Instructions to follow:
Every line below that holds the word "signedSeamDistance" must be listed.

Recorded data:
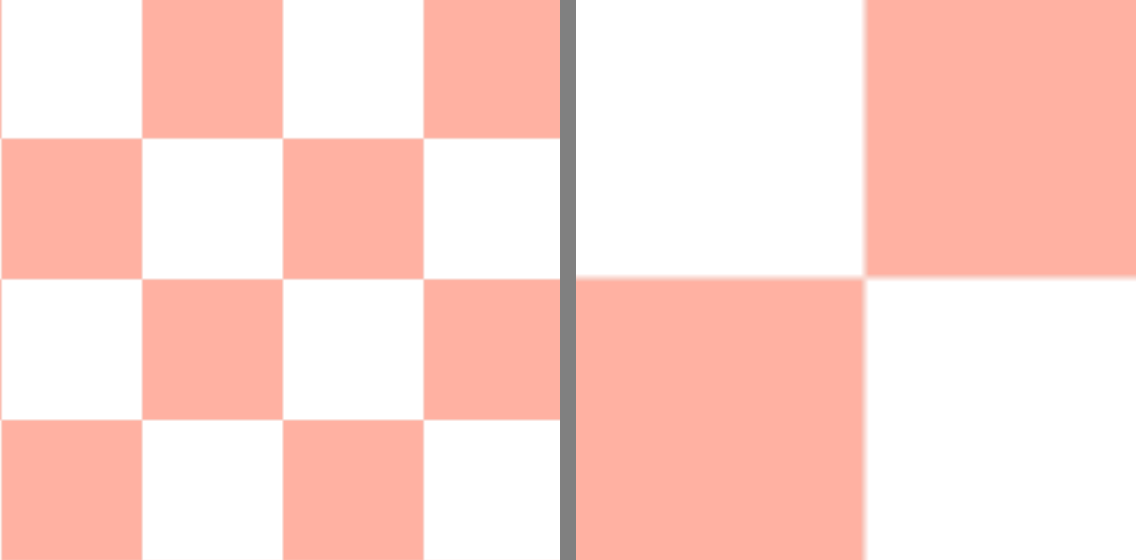
Left: the whole. Right: its middle third, enlarged.
Reproduce this pattern procedurally as a Shadertoy shader.

```glsl
// Two-tone checkerboard, just under four squares across and down.
// A signed triangle wave per axis gives the distance to the nearest seam;
// the product of the two softened waves picks pink or white.

const vec3  PINK       = vec3(1.0, 0.694, 0.635);
const vec3  WHITE      = vec3(1.0);
const vec3  SEAM_SHADE = vec3(0.04, 0.0, 0.0);   // faint dulling along soft seams
const float CELL       = 0.2513;                 // side of one square
const vec2  ORIGIN     = vec2(0.0026, -0.0013);  // lower left corner of a pink square
const float SEAM_HALF  = 0.0025;                 // half width of the soft seam

// Distance to the nearest grid line, with the sign flipping in every other cell
vec2 signedSeamDistance(vec2 p) {
    vec2 g = (p - ORIGIN) / CELL;
    vec2 side = 1.0 - 2.0 * mod(floor(g), 2.0);
    return CELL * side * (0.5 - abs(fract(g) - 0.5));
}

void mainImage(out vec4 fragColor, in vec2 fragCoord) {
    vec2 p = fragCoord / iResolution.y;

    // Keep the seam at least one pixel wide on small canvases
    float halfWidth = max(SEAM_HALF, 0.5 / iResolution.y);
    vec2 wave = clamp(signedSeamDistance(p) / halfWidth, -1.0, 1.0);

    // Checker parity: +1 in pink squares, -1 in white ones
    float parity = wave.x * wave.y;
    float pinkness = 0.5 + 0.5 * parity;

    vec3 color = mix(WHITE, PINK, pinkness);
    color -= SEAM_SHADE * pinkness * (1.0 - parity * parity);
    fragColor = vec4(color, 1.0);
}
```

Your response:
vec2 signedSeamDistance(vec2 p) {
    vec2 wave = clamp(signedSeamDistance(p) / halfWidth, -1.0, 1.0);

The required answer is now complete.